▶ _Provided data_:
::::::::::

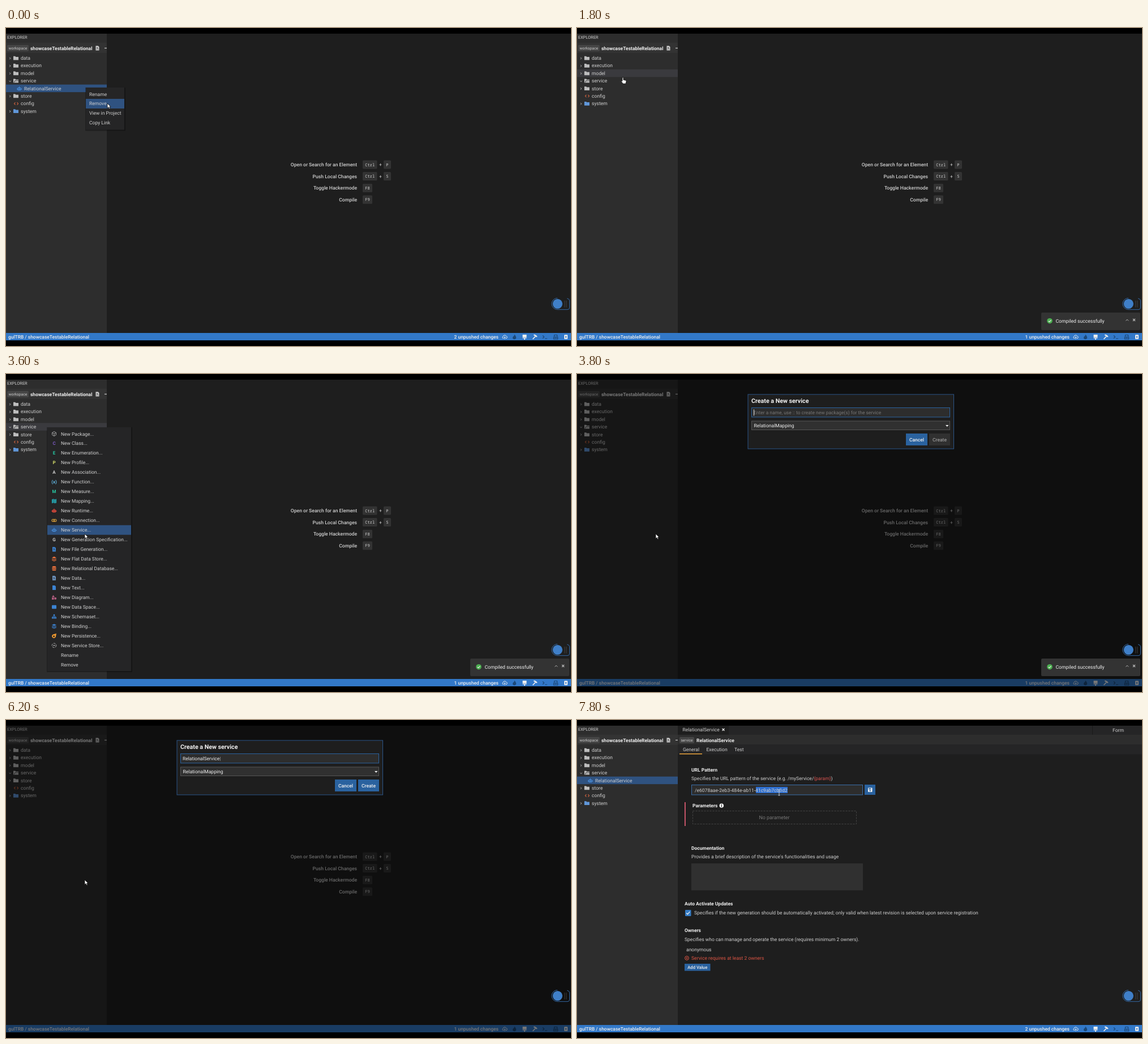
Recreate the animation shown at these times as an HTML page. Size 998 by 561 pixels, loop 8 s.

```html
<!DOCTYPE html>
<html lang="en">
<head>
<meta charset="utf-8">
<title>Service editor</title>
<style>
  html, body { margin: 0; width: 100%; height: 100%; overflow: hidden; background: #000; }
  svg { display: block; width: 100%; height: 100%; }
  text { font-family: Roboto, sans-serif; text-rendering: geometricPrecision; white-space: pre; }
  .mono { font-family: "Noto Sans Mono", monospace; }
</style>
</head>
<body>
<svg id="stage" viewBox="0 0 998 561"></svg>
<script>
const LOOP = 8000, TICK = 200;
const REMOVED = 400, TOAST_ON = 1000, MENU_ON = 2200, DIALOG_ON = 3800, TOAST_OFF = 5000, CREATED = 6400, SELECTED = 7600;
const SERVICE = 'RelationalService', PROJECT = 'showcaseTestableRelational';
const SIDE = '#2d2d2d', EDITOR = '#1e1e1e', TEXT = '#d0d0d0', WHITE = '#f0f0f0';
const HIGHLIGHT = '#2f5280', BUTTON = '#2a629f', BLUE = '#3f7fc8', STATUS = '#3278c8';
const TREE_TOP = 53, TREE_ROW = 13.37, MENU_TOP = 105.5, MENU_ROW = 16.97;

const rect = (x, y, w, h, fill, more = '') =>
  `<rect x="${x}" y="${y}" width="${w}" height="${h}" fill="${fill}" ${more}/>`;
const circle = (x, y, r, fill, more = '') => `<circle cx="${x}" cy="${y}" r="${r}" fill="${fill}" ${more}/>`;
const shape = (d, fill) => `<path d="${d}" fill="${fill}"/>`;
const line = (d, color, width = 1) => `<path d="${d}" fill="none" stroke="${color}" stroke-width="${width}"/>`;
const at = (x, y, content) => `<g transform="translate(${x} ${y})">${content}</g>`;
// y is the middle of the capitals
const text = (x, y, value, { size = 8.55, fill = TEXT, weight = 400, anchor = 'start', mono } = {}) =>
  `<text x="${x}" y="${y + size * .355}" font-size="${size}" fill="${fill}" font-weight="${weight}"
    text-anchor="${anchor}" ${mono ? 'class="mono"' : ''}>${value}</text>`;
const bold = (x, y, value, size = 8.5) => text(x, y, value, { size, weight: 700, fill: WHITE });
const cross = (x, y, color) => line(`M${x - 2} ${y - 2}l4 4m0-4l-4 4`, color, 1.2);
const tag = (x, y, w, label) =>
  rect(x, y - 5.5, w, 11, '#454545', 'rx="1.5"') + text(x + w / 2, y, label, { size: 6.7, anchor: 'middle' });
const button = (x, y, w, h, label, { on = true, size = 8.5 } = {}) =>
  rect(x, y, w, h, on ? BUTTON : '#303030') +
  text(x + w / 2, y + h / 2, label, { size, anchor: 'middle', fill: on ? WHITE : '#999', weight: 500 });

// Icons are centred on the origin
const ICONS = {
  letter: (c, l) => text(0, 0, l, { size: 8, fill: c, weight: 700, anchor: 'middle' }),
  cube: c => line('M0-4L3.5-2V2L0 4L-3.5 2V-2ZM-3.5-2L0 0L3.5-2M0 0V4', c, .9),
  map: c => shape('M-4-3L-1.5-4V3L-4 4ZM-1-4L1.2-3V4L-1 3ZM1.7-3L4-4V3L1.7 4Z', c),
  robot: c => rect(-3.3, -2, 6.6, 5, c, 'rx="1.6"') + rect(-4.4, -.4, 8.8, 2.2, c, 'rx="1"') +
    rect(-.5, -4, 1, 2.4, c) + circle(-1.4, .4, .7, '#222') + circle(1.4, .4, .7, '#222'),
  link: c => rect(-4, -2, 5, 4, 'none', `rx="2" stroke="${c}" stroke-width="1.1"`) +
    rect(-1, -2, 5, 4, 'none', `rx="2" stroke="${c}" stroke-width="1.1"`),
  doc: (c, mark) => shape('M-3-4H1.2L3-2.2V4H-3Z', c) + (mark ? line('M-1.6 2.2L0 .2L1.6 2.2M-1.6-1H1', '#222', .8) : ''),
  stack: c => shape('M0-4L4-2.2L0-.5L-4-2.2Z', c) + line('M-3.8 0L0 1.6L3.8 0M-3.8 2.2L0 3.8L3.8 2.2', c, 1.1),
  db: c => rect(-3.5, -4, 7, 8, c, 'rx="2.2"') + line('M-3.5-1.4Q0 .2 3.5-1.4M-3.5 1.3Q0 2.9 3.5 1.3', '#252526', .8),
  shapes: c => shape('M-1.5-4L1-.2H-4ZM-4 .6H-.4V4H-4Z', c) + circle(2.2, 2, 2, c),
  block: c => rect(-4, -3.3, 8, 6.6, c, 'rx="1"'),
  nodes: c => rect(-1.2, -4, 2.4, 2.6, c) + [-4, -1.2, 1.6].map(x => rect(x, 1, 2.4, 2.6, c)).join('') +
    line('M0-2V1M-2.8 1V-.2H2.8V1', c, .8),
  comet: c => shape('M4-4L3 1.5A3.5 3.5 0 1 1-2.2-2.4Z', c) + circle(-.4, 1, 1.5, '#252526'),
  ring: c => circle(0, 0, 3.8, 'none', `stroke="${c}" stroke-dasharray="4 1.4"`) + line('M-1.8 0H1.8', c, 1.4),
};
const MENU = [
  ['Package', 'cube', '#aaa'], ['Class', 'letter', '#7b59c0', 'C'], ['Enumeration', 'letter', '#27c9a4', 'E'],
  ['Profile', 'letter', '#d3dc6a', 'P'], ['Association', 'letter', '#ccc', 'A'], ['Function', 'letter', '#62b8e4', '(x)'],
  ['Measure', 'letter', '#27c9a4', 'M'], ['Mapping', 'map', '#25a5b0'], ['Runtime', 'robot', '#d9483b'],
  ['Connection', 'link', '#dba13a'], ['Service', 'robot', '#4486d0'], ['Generation Specification', 'letter', '#ccc', 'G'],
  ['File Generation', 'doc', '#3c83d2', 1], ['Flat Data Store', 'stack', '#e8703c'], ['Relational Database', 'db', '#e8703c'],
  ['Data', 'doc', '#6d94c0', 1], ['Text', 'doc', '#3c83d2'], ['Diagram', 'shapes', '#b25d80'], ['Data Space', 'block', '#3c83d2'],
  ['Schemaset', 'nodes', '#3c83d2'], ['Binding', 'stack', '#3c83d2'], ['Persistence', 'comet', '#f09a30'], ['Service Store', 'ring', '#aaa'],
];

const POINTER = [
  [0, 179, 133], [600, 179, 133], [1200, 140, 92], [1600, 92, 77], [1800, 81, 87.5], [2000, 73, 94], [2200, 73, 94],
  [2600, 118, 306], [3000, 135, 312], [3400, 139, 282], [6800, 139, 282], [7600, 357, 128], [LOOP, 357, 128],
];
function pointerAt(t) {
  const next = Math.max(1, POINTER.findIndex(p => p[0] >= t));
  const [t0, x0, y0] = POINTER[next - 1], [t1, x1, y1] = POINTER[next];
  const u = Math.max(0, (t - t0) / (t1 - t0)), k = u * u * (3 - 2 * u);
  return [x0 + (x1 - x0) * k, y0 + (y1 - y0) * k];
}

function folder(y, color, open) {
  return shape(`M13 ${y - 3.3}h3.3l1 1.2H22v5.6H13Z`, color) +
    (open ? line(`M14.4 ${y + 3}l1.5-3.2h6.6`, SIDE, .9) : '');
}

function sidebar(t, hoverRow) {
  const hasService = t < REMOVED || t >= CREATED;
  const rows = ['data', 'execution', 'model', 'service', ...(hasService ? [SERVICE] : []), 'store', 'config', 'system'];
  let out = rect(0, 10, 178, 528, SIDE) + text(2, 16.5, 'EXPLORER', { size: 7.4 }) +
    rect(0, 26, 178, 18, '#333') + tag(2, 35.5, 38, 'workspace') + bold(43, 35.5, PROJECT) +
    at(161.5, 35.5, ICONS.doc('#ccc', 1)) + line('M174 35.5h4', '#ccc', 1.2);
  rows.forEach((name, i) => {
    const y = TREE_TOP + i * TREE_ROW;
    if (name === SERVICE) {
      out += rect(0, y - 6.7, 178, TREE_ROW, HIGHLIGHT) + at(23.5, y + .5, ICONS.robot('#4688d4')) + text(32, y, name);
      return;
    }
    if (i === hoverRow) out += rect(0, y - 6.7, 178, TREE_ROW, '#3a3a3e');
    if (name === 'config') out += line(`M16.5 ${y - 2}l-2 2.2l2 2.2M19.5 ${y - 2}l2 2.2l-2 2.2`, '#d06440', 1.1);
    else {
      out += name === 'service' ? line(`M5.5 ${y}l1.7 1.6l1.7-1.6`, '#bbb') : line(`M6.3 ${y - 1.2}l1.6 1.7l-1.6 1.7`, '#bbb');
      out += folder(y, name === 'system' ? '#6096d8' : '#bdbdbd', name === 'service');
    }
    out += text(26, y, name, { size: 8.6 });
  });
  return out;
}

function shortcuts() {
  const key = (x, y, w, label) => rect(x, y - 7.5, w, 15, '#333', 'rx="1.5"') +
    text(x + w / 2, y, label, { size: 7.1, anchor: 'middle', mono: true });
  return [['Open or Search for an Element', 'P'], ['Push Local Changes', 'S'], ['Toggle Hackermode', 'F8'], ['Compile', 'F9']]
    .map(([label, last], i) => {
      const y = 241 + i * 20.6;
      return text(620, y, label, { size: 8.6, weight: 500, anchor: 'end' }) + (last.length > 1
        ? key(630, y, 17, last)
        : key(630, y, 25.5, 'Ctrl') + text(661.5, y, '+', { anchor: 'middle' }) + key(667, y, 13, last));
    }).join('');
}

function form(t) {
  const selected = t >= SELECTED;
  return rect(178, 10, 820, 16, '#252526') + rect(178, 10, 90, 16, EDITOR) + line('M910.5 10v16', '#1a1a1a') +
    text(186.5, 17, SERVICE, { size: 8.5 }) + cross(258.5, 17, WHITE) +
    text(956, 17.5, 'Form', { anchor: 'middle', size: 8.6 }) +
    rect(178, 26, 820, 17, SIDE) + tag(181, 35.5, 26, 'service') + bold(211, 35.5, SERVICE) +
    rect(178, 43, 820, 17.5, '#252526') + rect(181, 59, 40, 1.5, '#eba43c') +
    text(187, 52, 'General') + text(228.5, 52, 'Execution') + text(278, 52, 'Test') +
    bold(202, 88, 'URL Pattern') +
    text(202, 103, 'Specifies the URL pattern of the service (e.g. /myService/<tspan fill="#d9534f">{param}</tspan>)') +
    rect(202.5, 114.5, 302, 17.5, '#2d2d2d', `stroke="${selected ? '#3a6ea8' : '#3c3c3c'}"`) +
    (selected ? rect(316, 118, 56, 11, '#2e6fd0') : '') +
    text(208, 123.5, '/e6078aae-2eb3-484e-ab11-41c9ab7cb3d2', { size: 8.53 }) +
    rect(508, 114, 19, 18, BUTTON) + rect(514, 119.5, 7.5, 7.5, WHITE, 'rx="1"') +
    rect(515.3, 120.5, 4, 2, BUTTON) + circle(517.7, 124.7, 1.2, BUTTON) +
    rect(190, 145, 1.8, 42, '#d65a70') + bold(204, 150.5, 'Parameters') + circle(255.3, 151, 3.8, WHITE) +
    rect(254.7, 150.3, 1.3, 3, EDITOR) + rect(254.7, 148.4, 1.3, 1.2, EDITOR) +
    rect(204.5, 160.5, 289, 23, 'none', 'stroke="#444" stroke-dasharray="3 2"') +
    text(348.5, 171.5, 'No parameter', { fill: '#777', anchor: 'middle', size: 8.9 }) +
    bold(202, 226, 'Documentation') + text(202, 241, "Provides a brief description of the service's functionalities and usage") +
    rect(202, 253, 303, 47.5, '#303030') +
    bold(190, 323.5, 'Auto Activate Updates') + rect(191, 335, 10.5, 11, '#347bc4', 'rx="1"') +
    line('M193.3 340.5l2 2.2l4-4.6', WHITE, 1.3) +
    text(207, 339.5, 'Specifies if the new generation should be automatically activated; only valid when latest revision is selected upon service registration') +
    bold(190, 371, 'Owners') + text(190, 386.5, 'Specifies who can manage and operate the service (requires minimum 2 owners).') +
    text(193, 404.5, 'anonymous') + circle(194, 420, 3.4, 'none', 'stroke="#dd5544"') +
    line('M192.6 418.6l2.8 2.8m0-2.8l-2.8 2.8', '#dd5544', .9) +
    text(202, 420, 'Service requires at least 2 owners', { fill: '#dd5544', size: 8.6 }) +
    button(190, 430, 45.5, 12.5, 'Add Value', { size: 7.7 });
}

function statusBar(t) {
  const count = t < REMOVED || t >= CREATED ? 2 : 1, dim = '#1c4878';
  return rect(0, 538, 998, 13, STATUS) +
    text(147, 545, `gulTRB / ${PROJECT}`, { anchor: 'end', size: 8.45, fill: WHITE, weight: 500 }) +
    text(870, 545, `${count} unpushed changes`, { anchor: 'end', size: 8.47, fill: WHITE, weight: 500 }) +
    at(881, 545, line('M-2 2.5H-3A2 2 0 0 1-3-1A3 3 0 0 1 2.5-1.5A2.1 2.1 0 0 1 3 2.5H2M0 4V0M-1.6 1.4L0-.3L1.6 1.4', WHITE)) +
    at(898, 545, shape('M0-4.5Q4 0 3 2.5Q0 6-3 2.5Q-3.5 0-1.3-1.5Q0-2 0-4.5', dim)) +
    at(916, 545, rect(-3.5, -4, 7, 4.8, WHITE) + rect(-3.5, 1.4, 7, 1.2, WHITE) + rect(-1, 2.4, 2, 2.4, WHITE)) +
    at(934, 545, line('M-3.5 3.8L1.5-1.5', WHITE, 1.6) + line('M-1.8-3.2Q1-4 3.8 0', WHITE, 2)) +
    at(952, 545, line('M-4-2.5L-1.5 0L-4 2.5M0 3H4', dim, 1.2)) +
    at(971, 545, line('M-2.5-1V-3.5H2.5V-1M-3.5 4V.2H3.5V4ZM-2 2H2', dim, 1.2)) +
    at(989, 545, rect(-3, -3.8, 6, 7.6, WHITE, 'rx="1"') + shape('M0-2L1.8 .3H.6V2H-.6V.3H-1.8Z', STATUS));
}

function menuPanel(x, y, w, h) {
  return rect(x - 1, y, w + 3, h + 2, '#000', 'opacity=".3"') + rect(x, y, w, h, '#252526');
}

function itemMenu() {
  return menuPanel(141, 105, 68, 74.5) + rect(141, 125, 68, 17, HIGHLIGHT) +
    ['Rename', 'Remove', 'View in Project', 'Copy Link'].map((label, i) => text(147, 116.5 + i * 16.9, label)).join('');
}

function createMenu(hoverY) {
  const hover = Math.round((hoverY - MENU_TOP) / MENU_ROW);
  const labels = [...MENU.map(([name]) => `New ${name}...`), 'Rename', 'Remove'];
  return menuPanel(73, 94, 148, 430) + labels.map((label, i) => {
    const y = MENU_TOP + i * MENU_ROW, [, icon, color, detail] = MENU[i] || [];
    return (i === hover ? rect(73, y - 8.5, 148, MENU_ROW, HIGHLIGHT) : '') +
      (icon ? at(85, y, ICONS[icon](color, detail)) : '') + text(97, y, label, { size: 8.47 });
  }).join('');
}

function dialog(t) {
  const typed = t < 4200 ? 0 : t < 4600 ? 1 : Math.min(SERVICE.length, 1 + Math.round((t - 4400) / 75));
  const entry = SERVICE.slice(0, typed);
  return rect(0, 10, 998, 541, '#000', 'opacity=".5"') +
    rect(302, 36, 363.5, 96, EDITOR, 'stroke="#2a5488"') + bold(308, 47.5, 'Create a New service', 10.7) +
    rect(308.5, 59.5, 350, 16.5, '#2d2d2d', `stroke="${BUTTON}"`) +
    (typed ? text(312, 68, `${entry}<tspan font-weight="300">|</tspan>`, { fill: WHITE, size: 8.5 })
      : text(312, 68, 'Enter a name, use :: to create new package(s) for the service', { fill: '#777', size: 8.45 }) +
        rect(312, 62.5, .9, 11, WHITE)) +
    rect(308.5, 83, 350, 15.5, '#303030', 'stroke="#555"') + text(312.5, 90.5, 'RelationalMapping', { fill: WHITE }) +
    shape('M651 90h5.5l-2.75 3Z', WHITE) +
    button(581, 105, 38, 21, 'Cancel') + button(622, 105, 37, 21, 'Create', { on: typed > 0 });
}

function assistant() {
  return line('M974 476.5A10 10 0 0 0 974 496.7H992Q995.5 496.7 995.5 493V481Q995.5 478 991 477', '#3468a4') +
    circle(974.3, 486.6, 8.6, BLUE) +
    [0, 1, 2, 3, 4].map(i => rect(986, 481.5 + i * 2.4, 1.3, 1.2, '#555') + rect(989, 481.5 + i * 2.4, 1.3, 1.2, '#555')).join('');
}

function toast() {
  return rect(820, 502, 175, 31, '#333', 'rx="2"') + circle(835, 516.7, 4.8, '#4caf50') +
    line('M832.7 516.8l1.7 1.7l3-3.2', WHITE, 1.2) + text(845.5, 516.5, 'Compiled successfully', { size: 8.6, fill: WHITE }) +
    line('M969.5 516.5l2.3-2.3l2.3 2.3', '#bbb') + cross(984, 515, '#bbb');
}

function pointer(x, y, kind) {
  const outlined = d => `<path d="${d}" fill="#fff" stroke="#111" stroke-width=".8"/>`;
  return at(x, y, {
    arrow: outlined('M0 0V8.4L2 6.6L3.5 9.6L5 8.9L3.6 6H6.2Z'),
    hand: outlined('M-1 0Q.3-1.3 1 .2V4L5 4.8Q6.3 5.2 6 7L5 10.8H.3L-2.8 6.8Q-2.6 5.2-1 6.3Z'),
    beam: line('M-1.5-5H1.5M0-5V5M-1.5 5H1.5', '#ddd', .9),
  }[kind]);
}

function scene(t) {
  const [x, y] = pointerAt(t), [hoverX, hoverY] = pointerAt(t - 50);
  const menuOpen = t >= MENU_ON && t < DIALOG_ON, dialogOpen = t >= DIALOG_ON && t < CREATED;
  const treeActive = t >= REMOVED && t < MENU_ON;
  const onTree = treeActive && x < 178 && y < 140;
  const hoverRow = menuOpen ? 3 : treeActive && hoverX < 178 ? Math.round((hoverY - TREE_TOP) / TREE_ROW) : -1;
  const onInput = t >= CREATED && x > 202 && x < 505 && y > 114 && y < 132;
  return rect(0, 0, 998, 561, '#000') + rect(178, 10, 820, 528, EDITOR) + sidebar(t, hoverRow) +
    (t >= CREATED ? form(t) : shortcuts()) + statusBar(t) +
    (t < REMOVED ? itemMenu() : '') + (menuOpen ? createMenu(hoverY) : '') + (dialogOpen ? dialog(t) : '') +
    assistant() + (t >= TOAST_ON && t < TOAST_OFF ? toast() : '') +
    pointer(x, y, onInput ? 'beam' : onTree ? 'hand' : 'arrow');
}

const stage = document.getElementById('stage');
const start = performance.now();
let shown = -1;
function play(now) {
  const elapsed = Math.max(0, now - start) % LOOP;
  const t = Math.floor(elapsed / TICK) * TICK;
  if (t !== shown) stage.innerHTML = scene(shown = t);
  requestAnimationFrame(play);
}
play(start);
</script>
</body>
</html>
```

::::::::::

▶ _What needs to be done_:
If a line in the records above contains the word "last", count it, then give the total and nothing else.

▶ _Reply to the task_:
4